◆ Problem statement: How many lines in the material below include the string "LILAC"? Only the number should be given.

◆ Data:

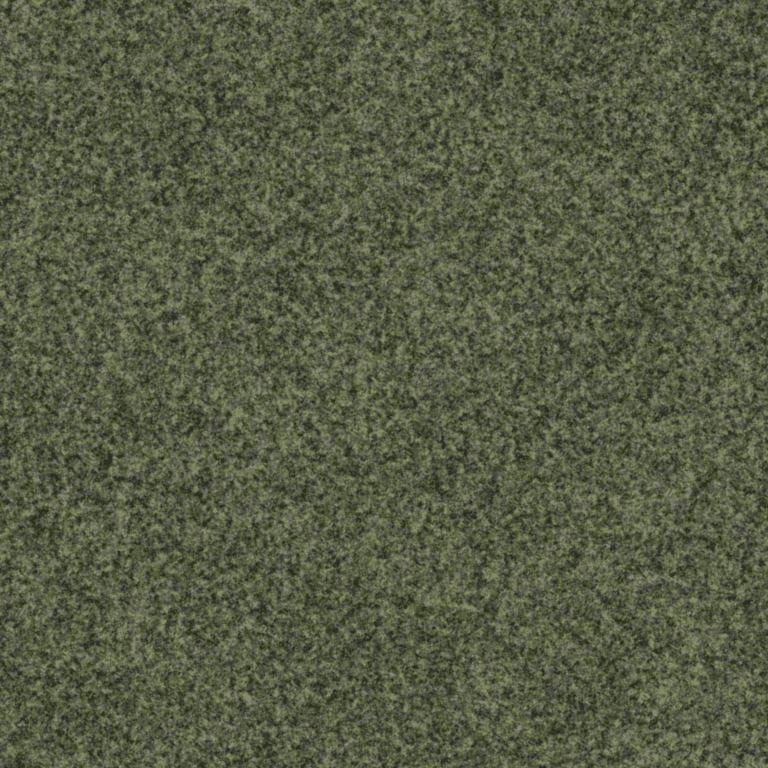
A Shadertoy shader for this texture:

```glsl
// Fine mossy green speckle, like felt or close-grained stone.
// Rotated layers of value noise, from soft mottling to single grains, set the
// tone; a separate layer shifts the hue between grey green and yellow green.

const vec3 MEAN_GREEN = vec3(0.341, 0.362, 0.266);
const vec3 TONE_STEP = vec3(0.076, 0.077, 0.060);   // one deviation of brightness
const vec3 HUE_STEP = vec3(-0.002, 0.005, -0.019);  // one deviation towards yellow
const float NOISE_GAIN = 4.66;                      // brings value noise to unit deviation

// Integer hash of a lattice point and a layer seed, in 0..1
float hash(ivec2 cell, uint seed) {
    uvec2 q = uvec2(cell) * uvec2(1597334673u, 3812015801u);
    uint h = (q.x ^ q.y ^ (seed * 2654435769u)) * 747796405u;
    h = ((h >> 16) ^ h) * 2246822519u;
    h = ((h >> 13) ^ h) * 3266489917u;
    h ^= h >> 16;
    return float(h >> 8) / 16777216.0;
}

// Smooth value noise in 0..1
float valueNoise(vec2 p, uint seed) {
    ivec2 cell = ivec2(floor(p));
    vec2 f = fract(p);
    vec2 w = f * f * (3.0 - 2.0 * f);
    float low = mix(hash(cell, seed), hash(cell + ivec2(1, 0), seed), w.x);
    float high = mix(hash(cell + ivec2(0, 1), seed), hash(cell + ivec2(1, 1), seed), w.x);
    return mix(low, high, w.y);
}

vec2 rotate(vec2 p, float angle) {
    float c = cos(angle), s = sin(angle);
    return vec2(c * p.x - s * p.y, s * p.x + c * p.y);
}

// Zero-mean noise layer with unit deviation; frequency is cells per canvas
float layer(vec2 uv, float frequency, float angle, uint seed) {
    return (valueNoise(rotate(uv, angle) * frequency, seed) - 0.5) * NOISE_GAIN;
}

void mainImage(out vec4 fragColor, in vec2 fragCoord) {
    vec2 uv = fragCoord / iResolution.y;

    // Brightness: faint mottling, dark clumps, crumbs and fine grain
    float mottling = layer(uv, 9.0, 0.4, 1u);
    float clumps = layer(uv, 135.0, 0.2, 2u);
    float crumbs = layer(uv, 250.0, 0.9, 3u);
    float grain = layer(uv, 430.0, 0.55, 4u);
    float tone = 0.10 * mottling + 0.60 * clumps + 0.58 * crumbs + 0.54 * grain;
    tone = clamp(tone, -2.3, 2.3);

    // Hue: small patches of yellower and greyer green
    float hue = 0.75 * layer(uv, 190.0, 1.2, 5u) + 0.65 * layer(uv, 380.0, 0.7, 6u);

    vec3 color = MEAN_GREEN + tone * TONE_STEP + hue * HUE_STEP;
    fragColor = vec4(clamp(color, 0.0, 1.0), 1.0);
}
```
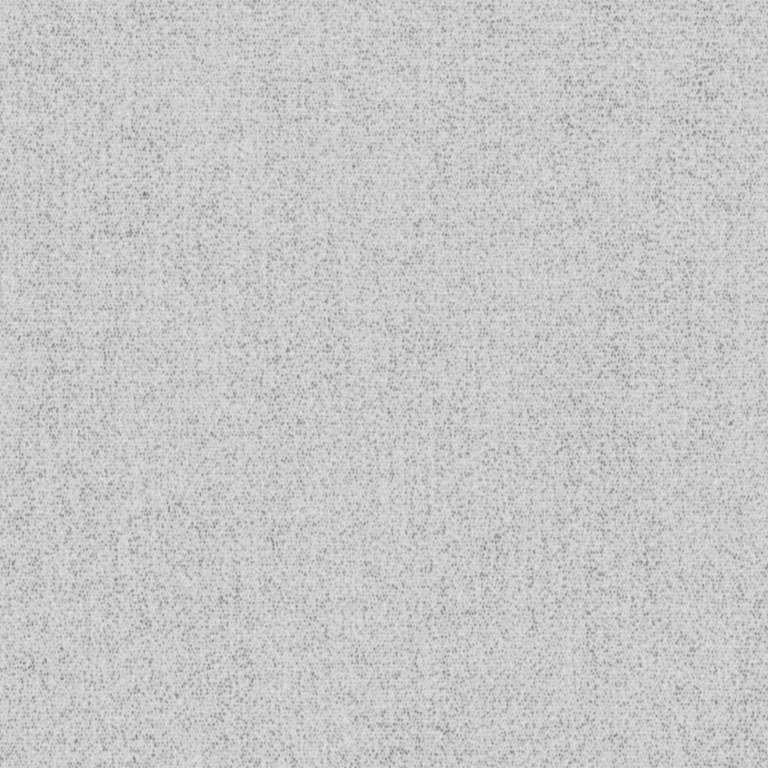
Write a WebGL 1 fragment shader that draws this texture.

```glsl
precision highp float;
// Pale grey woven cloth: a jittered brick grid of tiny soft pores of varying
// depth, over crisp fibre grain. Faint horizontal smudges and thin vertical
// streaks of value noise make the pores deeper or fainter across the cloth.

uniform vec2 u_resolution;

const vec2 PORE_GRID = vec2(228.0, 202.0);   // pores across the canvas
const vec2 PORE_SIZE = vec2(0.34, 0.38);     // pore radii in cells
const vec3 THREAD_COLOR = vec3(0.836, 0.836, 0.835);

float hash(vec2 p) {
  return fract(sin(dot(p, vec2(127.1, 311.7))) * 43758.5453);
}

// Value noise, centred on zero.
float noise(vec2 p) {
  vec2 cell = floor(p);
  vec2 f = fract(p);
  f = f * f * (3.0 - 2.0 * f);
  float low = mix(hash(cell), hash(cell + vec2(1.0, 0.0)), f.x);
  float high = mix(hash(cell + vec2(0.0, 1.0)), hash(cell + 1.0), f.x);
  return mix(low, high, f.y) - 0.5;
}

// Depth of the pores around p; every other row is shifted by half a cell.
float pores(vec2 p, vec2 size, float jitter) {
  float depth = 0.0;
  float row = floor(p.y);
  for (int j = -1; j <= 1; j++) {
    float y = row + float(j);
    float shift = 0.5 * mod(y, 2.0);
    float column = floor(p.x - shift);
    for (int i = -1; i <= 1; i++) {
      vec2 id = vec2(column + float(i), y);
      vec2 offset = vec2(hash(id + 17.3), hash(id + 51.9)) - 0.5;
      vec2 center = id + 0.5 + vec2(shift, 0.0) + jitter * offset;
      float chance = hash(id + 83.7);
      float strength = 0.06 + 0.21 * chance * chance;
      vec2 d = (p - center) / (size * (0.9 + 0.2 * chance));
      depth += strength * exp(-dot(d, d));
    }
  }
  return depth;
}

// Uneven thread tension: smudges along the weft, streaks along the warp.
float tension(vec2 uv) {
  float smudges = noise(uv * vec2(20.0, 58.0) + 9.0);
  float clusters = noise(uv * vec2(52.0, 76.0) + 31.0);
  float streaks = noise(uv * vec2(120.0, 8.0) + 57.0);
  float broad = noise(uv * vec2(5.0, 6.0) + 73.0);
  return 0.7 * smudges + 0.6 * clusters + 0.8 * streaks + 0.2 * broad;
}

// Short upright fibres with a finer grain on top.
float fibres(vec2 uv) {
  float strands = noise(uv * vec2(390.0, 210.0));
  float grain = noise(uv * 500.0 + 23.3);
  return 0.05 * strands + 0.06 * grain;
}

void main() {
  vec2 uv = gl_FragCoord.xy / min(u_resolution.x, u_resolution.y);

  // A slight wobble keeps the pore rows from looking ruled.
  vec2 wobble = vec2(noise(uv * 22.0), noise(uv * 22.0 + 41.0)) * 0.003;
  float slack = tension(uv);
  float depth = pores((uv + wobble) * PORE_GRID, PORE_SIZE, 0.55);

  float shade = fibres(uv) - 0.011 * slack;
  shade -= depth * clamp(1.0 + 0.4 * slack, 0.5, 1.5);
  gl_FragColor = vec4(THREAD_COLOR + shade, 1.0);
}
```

...

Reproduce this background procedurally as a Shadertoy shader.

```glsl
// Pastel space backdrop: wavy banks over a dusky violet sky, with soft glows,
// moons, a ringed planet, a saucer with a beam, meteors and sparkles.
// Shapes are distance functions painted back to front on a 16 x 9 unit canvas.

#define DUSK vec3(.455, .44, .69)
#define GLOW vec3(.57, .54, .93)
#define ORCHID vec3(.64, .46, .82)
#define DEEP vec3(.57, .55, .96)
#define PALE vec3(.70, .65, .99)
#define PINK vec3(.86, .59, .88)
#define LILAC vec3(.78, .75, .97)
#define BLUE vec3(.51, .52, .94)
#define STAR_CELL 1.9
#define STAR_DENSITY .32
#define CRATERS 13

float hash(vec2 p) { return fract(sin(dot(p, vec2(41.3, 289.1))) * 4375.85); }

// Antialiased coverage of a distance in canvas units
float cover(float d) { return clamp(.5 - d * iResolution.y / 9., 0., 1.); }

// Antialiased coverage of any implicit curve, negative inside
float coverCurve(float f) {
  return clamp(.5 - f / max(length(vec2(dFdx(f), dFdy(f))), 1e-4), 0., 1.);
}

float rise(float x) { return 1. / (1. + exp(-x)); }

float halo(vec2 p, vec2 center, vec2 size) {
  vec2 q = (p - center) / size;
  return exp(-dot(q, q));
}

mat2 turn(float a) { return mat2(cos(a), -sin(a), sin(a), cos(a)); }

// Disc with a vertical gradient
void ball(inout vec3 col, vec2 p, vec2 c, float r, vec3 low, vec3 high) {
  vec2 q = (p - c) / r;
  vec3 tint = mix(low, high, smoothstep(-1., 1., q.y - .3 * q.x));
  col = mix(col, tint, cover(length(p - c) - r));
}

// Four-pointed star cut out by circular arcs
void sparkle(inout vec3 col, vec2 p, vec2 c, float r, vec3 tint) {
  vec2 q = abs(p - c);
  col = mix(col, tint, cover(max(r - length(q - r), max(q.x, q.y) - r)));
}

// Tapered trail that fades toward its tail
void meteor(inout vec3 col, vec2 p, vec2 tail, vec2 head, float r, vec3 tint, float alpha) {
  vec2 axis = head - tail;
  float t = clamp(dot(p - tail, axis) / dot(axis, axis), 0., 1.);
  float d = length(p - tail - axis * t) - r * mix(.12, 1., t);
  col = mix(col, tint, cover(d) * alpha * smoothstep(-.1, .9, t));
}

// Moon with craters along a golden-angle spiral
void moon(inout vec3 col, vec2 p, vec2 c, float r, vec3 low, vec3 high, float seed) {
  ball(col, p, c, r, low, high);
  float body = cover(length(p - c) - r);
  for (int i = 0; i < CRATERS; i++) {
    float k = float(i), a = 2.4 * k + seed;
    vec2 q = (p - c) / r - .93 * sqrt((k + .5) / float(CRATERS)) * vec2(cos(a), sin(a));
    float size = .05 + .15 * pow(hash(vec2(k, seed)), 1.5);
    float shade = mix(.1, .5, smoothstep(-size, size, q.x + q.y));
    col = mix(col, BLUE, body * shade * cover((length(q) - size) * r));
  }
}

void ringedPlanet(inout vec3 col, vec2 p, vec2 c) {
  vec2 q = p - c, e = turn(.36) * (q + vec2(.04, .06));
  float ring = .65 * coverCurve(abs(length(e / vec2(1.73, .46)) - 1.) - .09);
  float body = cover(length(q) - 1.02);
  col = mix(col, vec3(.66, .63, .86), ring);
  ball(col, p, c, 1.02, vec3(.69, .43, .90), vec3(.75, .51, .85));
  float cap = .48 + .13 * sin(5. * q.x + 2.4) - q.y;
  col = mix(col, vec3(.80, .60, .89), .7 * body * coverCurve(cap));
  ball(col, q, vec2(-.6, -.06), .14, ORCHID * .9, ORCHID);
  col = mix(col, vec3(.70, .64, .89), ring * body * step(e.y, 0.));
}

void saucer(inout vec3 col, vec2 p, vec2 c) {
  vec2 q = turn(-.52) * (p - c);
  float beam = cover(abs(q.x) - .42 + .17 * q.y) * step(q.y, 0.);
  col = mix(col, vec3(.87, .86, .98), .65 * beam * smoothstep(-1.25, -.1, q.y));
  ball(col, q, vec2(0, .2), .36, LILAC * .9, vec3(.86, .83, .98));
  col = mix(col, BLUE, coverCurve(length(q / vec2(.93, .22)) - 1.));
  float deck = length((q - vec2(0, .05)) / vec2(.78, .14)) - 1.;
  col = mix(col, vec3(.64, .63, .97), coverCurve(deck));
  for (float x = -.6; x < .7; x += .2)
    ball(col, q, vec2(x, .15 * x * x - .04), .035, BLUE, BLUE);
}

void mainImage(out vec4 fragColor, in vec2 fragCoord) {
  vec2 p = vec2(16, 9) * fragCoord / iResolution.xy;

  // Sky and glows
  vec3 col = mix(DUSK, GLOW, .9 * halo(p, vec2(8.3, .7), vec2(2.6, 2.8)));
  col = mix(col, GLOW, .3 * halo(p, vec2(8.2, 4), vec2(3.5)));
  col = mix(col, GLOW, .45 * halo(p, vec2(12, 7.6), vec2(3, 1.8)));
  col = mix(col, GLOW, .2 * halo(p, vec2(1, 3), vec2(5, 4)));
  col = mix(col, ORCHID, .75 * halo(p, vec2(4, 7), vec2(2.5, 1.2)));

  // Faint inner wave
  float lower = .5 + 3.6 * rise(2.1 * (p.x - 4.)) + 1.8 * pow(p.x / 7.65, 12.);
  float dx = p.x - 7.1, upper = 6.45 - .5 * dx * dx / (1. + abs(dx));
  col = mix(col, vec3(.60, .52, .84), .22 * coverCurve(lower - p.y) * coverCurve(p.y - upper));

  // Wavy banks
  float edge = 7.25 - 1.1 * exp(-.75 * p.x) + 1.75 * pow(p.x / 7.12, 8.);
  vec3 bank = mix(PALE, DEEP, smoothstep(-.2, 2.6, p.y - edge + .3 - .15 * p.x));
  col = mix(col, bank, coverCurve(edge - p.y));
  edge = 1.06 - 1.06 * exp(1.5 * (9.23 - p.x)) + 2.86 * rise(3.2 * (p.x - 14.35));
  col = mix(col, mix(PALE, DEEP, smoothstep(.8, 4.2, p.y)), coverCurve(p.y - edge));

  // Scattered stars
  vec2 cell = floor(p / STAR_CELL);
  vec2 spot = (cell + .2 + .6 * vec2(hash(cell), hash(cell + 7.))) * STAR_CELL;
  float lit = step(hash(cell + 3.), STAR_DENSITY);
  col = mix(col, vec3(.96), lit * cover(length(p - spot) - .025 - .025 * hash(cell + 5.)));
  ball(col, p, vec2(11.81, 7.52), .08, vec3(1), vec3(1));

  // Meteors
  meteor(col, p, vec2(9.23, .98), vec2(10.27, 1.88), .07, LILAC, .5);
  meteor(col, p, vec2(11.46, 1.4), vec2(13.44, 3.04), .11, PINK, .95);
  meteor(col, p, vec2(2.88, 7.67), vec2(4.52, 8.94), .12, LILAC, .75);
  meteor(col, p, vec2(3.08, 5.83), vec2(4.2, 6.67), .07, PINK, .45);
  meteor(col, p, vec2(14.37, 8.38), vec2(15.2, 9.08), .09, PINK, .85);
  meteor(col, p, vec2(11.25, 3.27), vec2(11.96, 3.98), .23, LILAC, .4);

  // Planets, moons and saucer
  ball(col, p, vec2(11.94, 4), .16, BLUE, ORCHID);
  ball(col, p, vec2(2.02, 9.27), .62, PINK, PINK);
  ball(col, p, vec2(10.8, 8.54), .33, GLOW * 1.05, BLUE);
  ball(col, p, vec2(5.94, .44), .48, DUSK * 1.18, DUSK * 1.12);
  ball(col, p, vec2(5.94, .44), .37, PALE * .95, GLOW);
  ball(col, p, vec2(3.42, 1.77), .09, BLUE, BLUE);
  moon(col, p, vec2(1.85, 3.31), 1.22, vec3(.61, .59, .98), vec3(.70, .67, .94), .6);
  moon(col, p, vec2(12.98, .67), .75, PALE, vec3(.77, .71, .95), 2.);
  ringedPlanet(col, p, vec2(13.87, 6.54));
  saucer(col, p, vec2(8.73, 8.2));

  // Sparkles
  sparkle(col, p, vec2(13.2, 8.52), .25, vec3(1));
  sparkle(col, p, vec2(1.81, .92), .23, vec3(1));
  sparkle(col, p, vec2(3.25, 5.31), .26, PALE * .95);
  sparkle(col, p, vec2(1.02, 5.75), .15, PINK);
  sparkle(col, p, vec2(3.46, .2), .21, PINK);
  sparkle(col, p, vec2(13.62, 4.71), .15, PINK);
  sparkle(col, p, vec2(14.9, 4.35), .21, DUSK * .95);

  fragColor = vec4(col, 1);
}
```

--

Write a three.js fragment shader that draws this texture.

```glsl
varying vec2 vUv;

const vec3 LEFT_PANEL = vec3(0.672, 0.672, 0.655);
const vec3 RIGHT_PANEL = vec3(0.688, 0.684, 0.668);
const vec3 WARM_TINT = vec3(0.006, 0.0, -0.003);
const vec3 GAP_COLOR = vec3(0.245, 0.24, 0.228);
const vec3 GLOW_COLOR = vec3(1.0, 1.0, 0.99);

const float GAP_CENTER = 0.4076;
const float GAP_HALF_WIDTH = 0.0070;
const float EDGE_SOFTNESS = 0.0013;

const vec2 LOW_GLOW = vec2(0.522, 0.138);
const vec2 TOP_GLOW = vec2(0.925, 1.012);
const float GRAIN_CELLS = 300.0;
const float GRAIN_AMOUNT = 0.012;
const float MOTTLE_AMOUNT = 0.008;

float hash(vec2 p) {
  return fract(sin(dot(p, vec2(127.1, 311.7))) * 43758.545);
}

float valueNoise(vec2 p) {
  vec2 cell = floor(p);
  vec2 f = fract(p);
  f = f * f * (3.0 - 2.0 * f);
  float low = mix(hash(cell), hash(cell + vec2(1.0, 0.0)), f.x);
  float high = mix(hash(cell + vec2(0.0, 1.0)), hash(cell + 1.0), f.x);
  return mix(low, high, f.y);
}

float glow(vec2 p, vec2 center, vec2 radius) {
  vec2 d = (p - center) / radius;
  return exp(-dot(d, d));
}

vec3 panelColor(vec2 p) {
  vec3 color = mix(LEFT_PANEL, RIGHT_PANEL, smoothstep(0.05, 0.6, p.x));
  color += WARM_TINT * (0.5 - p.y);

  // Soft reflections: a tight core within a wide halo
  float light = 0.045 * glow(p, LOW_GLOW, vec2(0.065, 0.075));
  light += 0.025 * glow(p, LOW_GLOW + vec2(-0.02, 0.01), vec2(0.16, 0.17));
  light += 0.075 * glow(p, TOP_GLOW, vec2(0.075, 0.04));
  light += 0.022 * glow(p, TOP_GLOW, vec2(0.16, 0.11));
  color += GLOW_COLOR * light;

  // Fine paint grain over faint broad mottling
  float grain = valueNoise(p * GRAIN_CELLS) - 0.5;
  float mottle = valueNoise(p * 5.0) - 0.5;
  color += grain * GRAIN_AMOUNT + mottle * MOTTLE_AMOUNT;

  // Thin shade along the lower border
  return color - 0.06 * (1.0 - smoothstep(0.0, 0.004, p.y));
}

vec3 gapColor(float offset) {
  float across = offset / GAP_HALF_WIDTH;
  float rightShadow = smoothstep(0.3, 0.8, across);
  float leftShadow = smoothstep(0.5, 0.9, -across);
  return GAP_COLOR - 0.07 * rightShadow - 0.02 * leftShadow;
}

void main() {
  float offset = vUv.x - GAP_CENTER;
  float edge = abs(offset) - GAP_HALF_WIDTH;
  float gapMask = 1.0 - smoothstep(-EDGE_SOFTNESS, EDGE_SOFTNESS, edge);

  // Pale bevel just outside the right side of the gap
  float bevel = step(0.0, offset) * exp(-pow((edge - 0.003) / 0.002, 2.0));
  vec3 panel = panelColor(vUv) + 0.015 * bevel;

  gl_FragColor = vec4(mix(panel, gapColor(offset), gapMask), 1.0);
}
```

◆ Output of the exercise: 5